This informed the final stage one masterplan which was available for comment from June to August; and the design team shared the plans publically at drop-in sessions in a local supermarket and at Sydney Gardens on 9th August.

Feedback from the consultations  is being used to inform the plans and as a two-stage funding scheme: if successful at Round One in September, the Council will undertake further consultation and discussions in 2017 and 2018:  leading up to the development of a final, more detailed design – in advance of work starting in 2019.

FOR YOUR INFORMATION.   

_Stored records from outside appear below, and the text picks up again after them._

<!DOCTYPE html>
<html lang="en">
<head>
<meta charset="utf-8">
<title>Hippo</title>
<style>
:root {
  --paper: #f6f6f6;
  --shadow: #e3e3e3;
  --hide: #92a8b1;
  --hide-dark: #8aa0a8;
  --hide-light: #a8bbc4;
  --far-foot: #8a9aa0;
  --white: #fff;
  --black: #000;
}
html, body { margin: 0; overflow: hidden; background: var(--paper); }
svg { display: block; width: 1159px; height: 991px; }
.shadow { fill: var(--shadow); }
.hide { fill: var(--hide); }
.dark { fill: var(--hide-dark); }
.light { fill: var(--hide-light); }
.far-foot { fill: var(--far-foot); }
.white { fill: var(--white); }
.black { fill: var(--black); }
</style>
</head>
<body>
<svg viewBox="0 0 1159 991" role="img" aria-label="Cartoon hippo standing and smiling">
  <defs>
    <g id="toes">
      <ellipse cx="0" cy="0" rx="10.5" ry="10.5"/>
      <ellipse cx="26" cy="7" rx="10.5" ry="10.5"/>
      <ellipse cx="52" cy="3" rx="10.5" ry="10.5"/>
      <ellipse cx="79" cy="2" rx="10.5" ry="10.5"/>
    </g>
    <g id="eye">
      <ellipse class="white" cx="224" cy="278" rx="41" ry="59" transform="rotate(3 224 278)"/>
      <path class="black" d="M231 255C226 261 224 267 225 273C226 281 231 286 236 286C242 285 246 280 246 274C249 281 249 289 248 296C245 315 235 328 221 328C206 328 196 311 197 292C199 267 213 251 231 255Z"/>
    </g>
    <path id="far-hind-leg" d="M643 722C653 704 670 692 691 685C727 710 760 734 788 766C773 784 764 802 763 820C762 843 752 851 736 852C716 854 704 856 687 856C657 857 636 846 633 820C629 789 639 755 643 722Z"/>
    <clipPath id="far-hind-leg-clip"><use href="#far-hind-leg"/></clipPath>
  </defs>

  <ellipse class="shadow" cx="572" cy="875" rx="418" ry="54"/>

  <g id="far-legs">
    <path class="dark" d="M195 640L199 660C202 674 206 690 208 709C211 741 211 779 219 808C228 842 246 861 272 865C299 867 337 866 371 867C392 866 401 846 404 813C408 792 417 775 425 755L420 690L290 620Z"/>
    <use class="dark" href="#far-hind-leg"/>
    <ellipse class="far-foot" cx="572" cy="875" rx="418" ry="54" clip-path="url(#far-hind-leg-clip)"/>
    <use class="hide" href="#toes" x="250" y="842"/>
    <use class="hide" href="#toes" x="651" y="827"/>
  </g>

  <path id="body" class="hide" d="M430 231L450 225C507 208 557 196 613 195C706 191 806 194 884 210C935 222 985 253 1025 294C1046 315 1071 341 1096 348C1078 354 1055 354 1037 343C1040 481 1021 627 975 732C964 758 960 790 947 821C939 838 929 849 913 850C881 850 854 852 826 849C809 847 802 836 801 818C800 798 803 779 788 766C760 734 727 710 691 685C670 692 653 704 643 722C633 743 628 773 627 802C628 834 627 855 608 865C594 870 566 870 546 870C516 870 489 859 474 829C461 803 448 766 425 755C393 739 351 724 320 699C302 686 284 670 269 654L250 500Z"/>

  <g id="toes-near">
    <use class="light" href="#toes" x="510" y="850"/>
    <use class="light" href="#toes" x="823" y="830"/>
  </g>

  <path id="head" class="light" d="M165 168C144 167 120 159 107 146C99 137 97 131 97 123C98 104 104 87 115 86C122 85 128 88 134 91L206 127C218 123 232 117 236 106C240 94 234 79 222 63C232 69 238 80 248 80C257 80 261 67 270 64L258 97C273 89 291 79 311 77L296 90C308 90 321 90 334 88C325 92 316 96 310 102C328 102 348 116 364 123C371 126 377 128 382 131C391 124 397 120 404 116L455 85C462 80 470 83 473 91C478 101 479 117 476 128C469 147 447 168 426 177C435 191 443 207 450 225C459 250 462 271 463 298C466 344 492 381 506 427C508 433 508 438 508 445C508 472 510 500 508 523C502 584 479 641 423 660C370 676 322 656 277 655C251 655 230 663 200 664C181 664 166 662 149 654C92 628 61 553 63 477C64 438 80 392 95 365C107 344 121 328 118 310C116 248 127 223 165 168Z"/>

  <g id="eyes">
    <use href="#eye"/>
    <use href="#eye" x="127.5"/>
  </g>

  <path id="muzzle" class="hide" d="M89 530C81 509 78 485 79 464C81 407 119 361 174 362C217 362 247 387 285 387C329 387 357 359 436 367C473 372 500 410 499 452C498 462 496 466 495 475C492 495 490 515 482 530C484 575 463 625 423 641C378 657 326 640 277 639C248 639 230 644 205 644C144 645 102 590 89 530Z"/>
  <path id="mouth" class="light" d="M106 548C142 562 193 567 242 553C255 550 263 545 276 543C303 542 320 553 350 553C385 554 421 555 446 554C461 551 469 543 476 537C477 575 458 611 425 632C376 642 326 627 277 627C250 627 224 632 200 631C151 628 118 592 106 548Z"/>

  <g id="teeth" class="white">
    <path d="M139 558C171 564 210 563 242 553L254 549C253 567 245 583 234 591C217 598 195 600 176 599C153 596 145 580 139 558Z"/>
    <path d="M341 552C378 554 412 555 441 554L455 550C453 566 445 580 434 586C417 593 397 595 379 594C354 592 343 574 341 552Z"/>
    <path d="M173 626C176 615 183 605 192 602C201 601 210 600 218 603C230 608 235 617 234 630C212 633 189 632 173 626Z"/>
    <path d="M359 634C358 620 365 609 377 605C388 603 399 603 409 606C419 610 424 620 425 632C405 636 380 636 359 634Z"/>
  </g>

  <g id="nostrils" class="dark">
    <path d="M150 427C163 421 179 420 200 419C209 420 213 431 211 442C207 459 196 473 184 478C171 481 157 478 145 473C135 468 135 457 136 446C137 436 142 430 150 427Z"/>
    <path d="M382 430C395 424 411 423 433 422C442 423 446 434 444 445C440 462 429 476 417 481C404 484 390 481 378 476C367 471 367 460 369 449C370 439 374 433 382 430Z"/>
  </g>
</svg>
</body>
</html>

Laid out in 1795 with an outer ride, bowling lawns, night-time lantern parades and even a labyrinth and hermit’s grotto, Sydney Gardens is the last remaining Georgian pleasure garden – or Vauxhall – in England.

The gardens have undergone extensive changes over the years, with the arrival of the Kennet and Avon canal and the Great Western railway line in the nineteenth century and the creation of a free public park in the nineteenth century. 

Sydney Gardens is home to a number of structures and features of cultural and historic importance and today the space is a popular, and much loved, public park with champion trees, flower beds, a play area, bowling club and tennis courts.